View Single Post
Old 03-23-2007, 10:40 PM   #17
Dojo: Aikido of Midland
Location: Midland Texas
Join Date: Dec 2000
Posts: 1,652
Re: George Ledyard on the Future of Aikido

The future cannot be predicted with any certainty. However, it can be somewhat anticipated and in some cases designed. One of my concerns about the art is the lack of planning. What happens when a shihan suddenly dies as did the case of AAA with no heir apparent?

Futurists use the concept of scenarios to identify some of the possibilities given certain events occcur. I will attempt to lay out one possibility in this one and maybe others later.

A Scenario:
As Japanese instructor who have studied directly die off and fail to transmit what they had learned, especially the internal aspects, the skills and knowledge of the next generation are watered down. The decreasing importance of martial arts in Japanese society makes all arts and aikido as well of little importance. With decreasing enrollmen, it becomes impossible to make a living teaching martial arts for pretty much everything. Foreign schools still fascinated with other cultures provide a source of income. However, with the skill levels being relatively comparable to Japanese instructors who are able to eke out a living, foreign aikidoka start looking for more say in the "organization". A lack of willingness of the Japanese to share power and the lack of an heir apparent by the yondai doshu split the aikikai into factions with most leaving. Power struggles abound and many small organizations tired of "big organizations" develop. Ranks become inflated and start to have little value other than in the small group or dojo as has happened with Taekwondo and other arts. Aikido is now pretty confusing to the public since it differs so greatly from dojo to dojo. Globalization results in greater societal mobility with the desire to be able to have rank comparability or interchangeability. Once this reality sinks in that rank has little meaning other than in the individual dojo, enrollments decline and people look for arts with more consistency, fewer power struggles, and rank interchangability across regions. Ultimately, the art loses its identify and dies-looking nothing like the original art

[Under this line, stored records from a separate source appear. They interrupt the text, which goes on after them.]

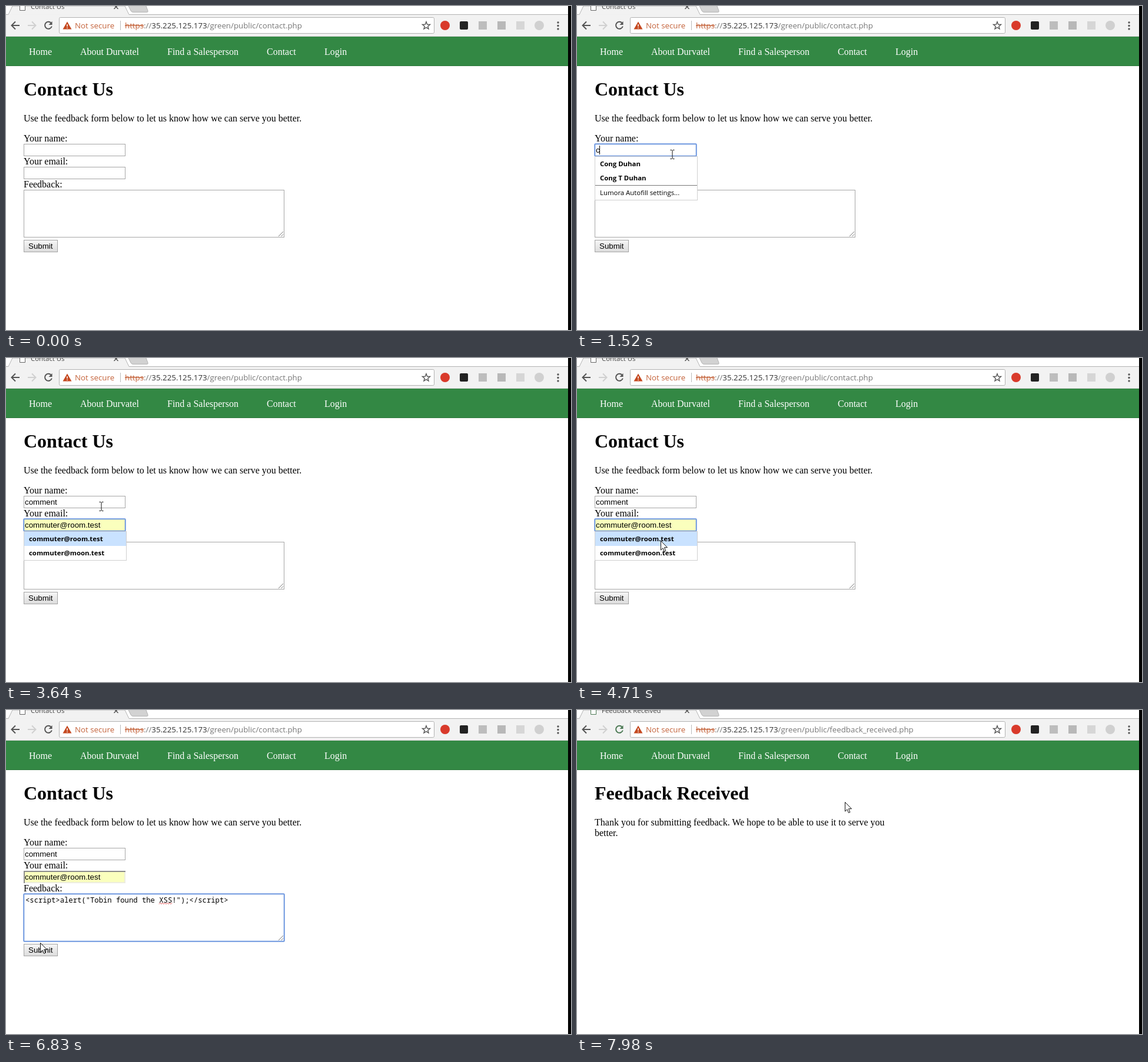
Animation, 960 px wide and 550 px high, one loop 8 s. Source, as an HTML page:

```html
<!DOCTYPE html>
<html lang="en">
<head>
<meta charset="utf-8">
<title>Contact form</title>
<style>
  html, body { margin: 0; width: 100%; height: 100%; overflow: hidden; background: #fff; }
  svg { display: block; width: 960px; height: 550px; }
  text { white-space: pre; }
  .serif { font: 16px "Liberation Serif", "Times New Roman", serif; }
  .title { font: bold 32px "Liberation Serif", "Times New Roman", serif; }
  .field { font: 13.33px "Liberation Sans", Arial, sans-serif; }
  .ui { font: 13.3px "Open Sans", "Noto Sans", sans-serif; }
  .tab { font: 11.4px "Open Sans", "Noto Sans", sans-serif; }
  .option { font: bold 11.4px "Open Sans", "Noto Sans", sans-serif; }
  .code { font: 12.22px "Noto Sans Mono", "DejaVu Sans Mono", monospace; }
  .box { fill: #fff; stroke: #a6a6a6; }
  .ring { fill: none; stroke: #6d97df; stroke-width: 2; }
  .line { fill: none; stroke: #555; stroke-width: 2; }
</style>
</head>
<body>
<svg id="stage" viewBox="0 0 960 550">
  <defs>
    <linearGradient id="face" x2="0" y2="1">
      <stop stop-color="#f6f6f6"/><stop offset="1" stop-color="#dcdcdc"/>
    </linearGradient>
  </defs>
  <rect width="960" height="550" fill="#fff"/>

  <g id="browser">
    <rect y="14" width="955" height="38" fill="#f2f2f2"/>
    <path d="M0 14.5H4L11 0H202L209 14.5H955" fill="#f2f2f2" stroke="#b3b3b3"/>
    <path d="M208 0L212 8Q213 10.5 216 10.5H239Q242 10.5 241 8L238 0" fill="#d2d2d2" stroke="#b3b3b3"/>
    <path id="page" d="M23.5 -4V7.5H32.5V-4" fill="#fff" stroke="#666"/>
    <text id="tabTitle" class="tab" x="42" y="5" fill="#444"></text>
    <path d="M183.5 -2L190.5 5M190.5 -2L183.5 5" class="line" style="stroke-width:1.5"/>
    <path d="M23 33H10M16 26.5L9.5 33L16 39.5" class="line"/>
    <path d="M37 33H50M44 26.5L50.5 33L44 39.5" class="line" style="stroke:#d0d0d0"/>
    <g id="reload">
      <path d="M76.5 28.7A6 6 0 1 0 77.8 34.5" class="line"/>
      <path d="M78.5 26V32H72.5Z" fill="#555"/>
    </g>
    <path id="stop" d="M67 28L77 38M77 28L67 38" class="line"/>
    <rect x="90.5" y="19.5" width="637" height="27" rx="2" class="box" style="stroke:#b2b2b2"/>
    <path d="M104 26.5L111.5 39.5H96.5Z" fill="#c5481f"/>
    <path d="M104 31V35M104 36.5V38" stroke="#fff" stroke-width="1.5"/>
    <text class="ui" x="117" y="38" fill="#c4633b">Not secure</text>
    <path d="M194.5 25V41" stroke="#bbb"/>
    <text class="ui" x="202" y="38" fill="#777"><tspan fill="#c4633b" text-decoration="line-through">https</tspan>://<tspan fill="#333">35.225.125.173</tspan><tspan id="path"></tspan></text>
    <path id="star" fill="none" stroke="#555" stroke-width="1.4"/>
    <circle cx="746" cy="33" r="8" fill="#d93a2b"/>
    <rect x="771" y="26" width="14" height="14" rx="2" fill="#222"/>
    <rect x="803" y="26" width="14" height="14" fill="#bdbdbd"/>
    <rect x="835" y="26" width="14" height="14" fill="#b8b8b8"/>
    <rect x="867" y="26" width="14" height="14" fill="#d6d6d6"/>
    <circle cx="906" cy="33" r="8" fill="#d0d0d0"/>
    <g fill="#555"><circle cx="938" cy="28" r="1.7"/><circle cx="938" cy="33.5" r="1.7"/><circle cx="938" cy="39" r="1.7"/></g>
    <path d="M0 51.5H955" stroke="#d5d5d5"/>
    <rect y="52" width="955" height="50" fill="#338844"/>
    <path d="M0 101.5H955" stroke="#2d793c"/>
    <g class="serif" fill="#fff">
      <text x="39" y="83">Home</text><text x="126" y="83">About Durvatel</text>
      <text x="274" y="83">Find a Salesperson</text><text x="443" y="83">Contact</text>
      <text x="541" y="83">Login</text>
    </g>
  </g>

  <g id="form">
    <text class="title" x="30" y="152">Contact Us</text>
    <g class="serif">
      <text x="30" y="196">Use the feedback form below to let us know how we can serve you better.</text>
      <text x="30" y="230">Your name:</text>
      <text x="30" y="269">Your email:</text>
      <text x="30" y="308">Feedback:</text>
    </g>
    <rect class="box" x="30.5" y="234.5" width="172" height="20"/>
    <rect class="box" id="emailBox" x="30.5" y="273.5" width="172" height="20"/>
    <g id="inset" fill="none" stroke-width="2">
      <path d="M31 293H202V274" stroke="#ededdf"/><path d="M31 294V274H203" stroke="#8c8c8c"/>
    </g>
    <rect class="box" x="30.5" y="312.5" width="442" height="80"/>
    <path d="M463 391L471 383M467.5 391L471 387.5" stroke="#777"/>
    <rect class="ring" id="nameRing" x="30.25" y="234.25" width="172.5" height="20.5" rx="1"/>
    <rect class="ring" id="emailRing" x="30.25" y="273.25" width="172.5" height="20.5" rx="1"/>
    <rect class="ring" id="noteRing" x="30.25" y="312.25" width="442.5" height="80.5" rx="1"/>
    <text class="field" id="name" x="32" y="249"></text>
    <text class="field" id="email" x="32" y="288"></text>
    <text class="code" id="note" x="33" y="327"></text>
    <path id="squiggle" fill="none" stroke="#e04a4a"/>
    <rect id="button" x="30.5" y="397.5" width="57" height="20" fill="url(#face)" stroke="#a4a4a4"/>
    <text class="field" x="38" y="412">Submit</text>
    <rect class="ring" id="buttonRing" x="30.25" y="397.25" width="57.5" height="20.5" rx="1"/>
    <rect id="caret" width="1" height="15"/>

    <g id="nameMenu">
      <rect x="30.5" y="255.5" width="174" height="74" fill="#fff" stroke="#cfcfcf"/>
      <path d="M31 304.5H204" stroke="#777"/>
      <text class="option" x="39" y="272">Cong Duhan</text>
      <text class="option" x="39" y="296">Cong T Duhan</text>
      <text class="tab" x="39" y="321">Lumora Autofill settings...</text>
    </g>
    <g id="emailMenu">
      <rect id="emailMenuBox" x="30.5" y="294.5" width="174" height="49" fill="#fff" stroke="#cfcfcf"/>
      <rect id="picked" x="31" y="295" width="173" height="24" fill="#c9e2ff"/>
      <text class="option" x="39" y="311">commuter@room.test</text>
      <text class="option" x="39" y="335">commuter@moon.test</text>
      <text class="option" id="third" x="39" y="359">cloud@room.test</text>
    </g>
  </g>

  <g id="received">
    <text class="title" x="30" y="152">Feedback Received</text>
    <text class="serif" x="30" y="196">Thank you for submitting feedback. We hope to be able to use it to serve you</text>
    <text class="serif" x="30" y="214">better.</text>
  </g>

  <g id="mouse">
    <path id="arrow" d="M.5 .5V16L4 12.7L6.5 18.5L8.9 17.5L6.5 11.7H11.5Z" fill="#fff" stroke="#111"/>
    <path id="beam" d="M-3.5 -7.5H-1L0 -6.5L1 -7.5H3.5M0 -6.5V6.5M-3.5 7.5H-1L0 6.5L1 7.5H3.5" fill="none" stroke="#111"/>
  </g>
  <rect x="955" width="5" height="550" fill="#000"/>
</svg>
<script>
const LOOP = 8000;
const EMAIL = 'commuter@room.test';
const NOTE = '<script>alert("Tobin found the XSS!");<\/script>';
const el = {};
document.querySelectorAll('[id]').forEach(node => { el[node.id] = node; });

// Times at which each letter of a field appears
const NAME_KEYS = [1520, 1750, 1850, 1960, 2060, 2210, 2300];
const EMAIL_KEYS = [2520, 2610, 2710, 2800];
const NAME_FOCUS = 1000, EMAIL_FOCUS = 2390, PICK = 3640, CLOSE = 4890;
const NOTE_FOCUS = 5070, PASTE = 6040, PRESS = 7110, LOAD = 7200, DONE = 7620;

// Mouse moves: start, end, then the point reached
const MOVES = [
  [70, 580, 165, 259], [740, 940, 162, 252],
  [4050, 4370, 541, 206], [4370, 4710, 142, 310],
  [4890, 5070, 166, 330], [5350, 5580, 205, 337],
  [6040, 6640, 56, 405], [6640, 6830, 58, 395], [6830, 6930, 59, 402],
  [7620, 7980, 455, 156]
];

const show = (node, on) => node.setAttribute('display', on ? 'inline' : 'none');
const within = (t, from, to) => t >= from && t < to;
const typed = (keys, t) => keys.filter(k => k <= t).length;
const latest = (keys, t, start) => Math.max(start, ...keys.filter(k => k <= t));
const setText = (node, text) => { if (node.textContent !== text) node.textContent = text; };

function mouseAt(t) {
  let x = 720, y = 560;
  for (const [start, end, toX, toY] of MOVES) {
    if (t < start) break;
    const step = Math.floor((Math.min(t, end) - start) / 45) * 45;
    const p = t >= end ? 1 : step / (end - start);
    const ease = p * p * (3 - 2 * p);
    x += (toX - x) * ease;
    y += (toY - y) * ease;
  }
  return [Math.round(x), Math.round(y)];
}

function drawMouse(t, menuOpen) {
  const [x, y] = mouseAt(t);
  const inRow = top => x > 30 && x < 203 && y > top && y < top + 21;
  const inNote = x > 30 && x < 473 && y > 312 && y < 393 && !menuOpen;
  const beam = t < DONE && (inRow(234) || inRow(273) || inNote);
  el.mouse.setAttribute('transform', `translate(${x} ${y})`);
  show(el.mouse, t >= 120);
  show(el.beam, beam);
  show(el.arrow, !beam);
  const hover = x > 30 && x < 88 && y > 397 && y < 418;
  el.button.setAttribute('stroke', hover ? '#858585' : '#a4a4a4');
}

function drawCaret(t) {
  let node = null, since = 0, x = 32, y = 237;
  if (within(t, NAME_FOCUS, EMAIL_FOCUS)) {
    node = el.name;
    since = latest(NAME_KEYS, t, 1040);
  } else if (within(t, EMAIL_FOCUS, PICK)) {
    node = el.email;
    since = latest(EMAIL_KEYS, t, EMAIL_FOCUS);
    y = 276;
  } else if (within(t, NOTE_FOCUS, PRESS)) {
    node = el.note;
    since = t < PASTE ? NOTE_FOCUS : PASTE;
    x = 33;
    y = 315;
  }
  const blinkOn = t - since < 510;
  show(el.caret, node && blinkOn);
  if (!node) return;
  const width = node.textContent ? node.getComputedTextLength() : 0;
  el.caret.setAttribute('x', Math.floor(x + width));
  el.caret.setAttribute('y', y);
}

function render(t) {
  const done = t >= DONE;
  const emailCount = typed(EMAIL_KEYS, t);
  const picked = t >= PICK;
  const emailMenu = emailCount > 0 && t < CLOSE;
  const third = emailCount < 3;

  show(el.form, !done);
  show(el.received, done);
  setText(el.tabTitle, done ? 'Feedback Received' : 'Contact Us');
  setText(el.path, `/green/public/${done ? 'feedback_received' : 'contact'}.php`);
  const loading = within(t, LOAD, DONE + 90);
  show(el.stop, loading);
  show(el.reload, !loading);
  const tint = done ? '#4d7a55' : '#555';
  el.reload.children[0].style.stroke = tint;
  el.reload.children[1].setAttribute('fill', tint);
  el.page.setAttribute('stroke', done ? '#4d7a55' : '#666');

  setText(el.name, 'comment'.slice(0, typed(NAME_KEYS, t)));
  setText(el.email, picked ? EMAIL : EMAIL.slice(0, emailCount));
  setText(el.note, t >= PASTE ? NOTE : '');
  show(el.squiggle, t >= PASTE);
  el.emailBox.style.fill = picked ? '#faffbd' : '#fff';
  show(el.inset, t >= NOTE_FOCUS);

  show(el.nameRing, within(t, NAME_FOCUS, EMAIL_FOCUS));
  show(el.emailRing, within(t, EMAIL_FOCUS, NOTE_FOCUS));
  show(el.noteRing, within(t, NOTE_FOCUS, PRESS));
  show(el.buttonRing, t >= PRESS);

  show(el.nameMenu, within(t, NAME_KEYS[0], NAME_KEYS[1]));
  show(el.emailMenu, emailMenu);
  show(el.picked, picked);
  show(el.third, third);
  el.emailMenuBox.setAttribute('height', third ? 73 : 49);

  drawCaret(t);
  drawMouse(t, emailMenu);
}

const starPoint = (_, i) => {
  const r = i % 2 ? 2.9 : 6.8, a = (i / 5 - 0.5) * Math.PI;
  return `${(714 + r * Math.cos(a)).toFixed(1)} ${(33.5 + r * Math.sin(a)).toFixed(1)}`;
};
el.star.setAttribute('d', 'M' + Array.from({ length: 10 }, starPoint).join('L') + 'Z');
el.squiggle.setAttribute('d', 'M260 329.5' + 'l2 -2l2 2'.repeat(5) + 'l2 -2');

const begin = performance.now();
function tick() {
  render((performance.now() - begin) % LOOP);
  requestAnimationFrame(tick);
}
tick();
</script>
</body>
</html>
```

Pessimistic. Yes. Are there trends out there suggesting this could happen? Yep.

Organizations are the glue to hold groups together. They inherently have problems, however, they do serve a purpose or several purposes: standards, recognition, succession opportunities, functioning systems, etc. Problems within organizations are generally caused by people with agendas more self-serving than group serving. Such political rifts destroy the group dynamics and trust.

Many other scenarios can be developed or one can design a future. I will attempt to design a better one tomorrow and throw it out as well.

Last edited by aikidoc : 03-23-2007 at 10:45 PM.
  Reply With Quote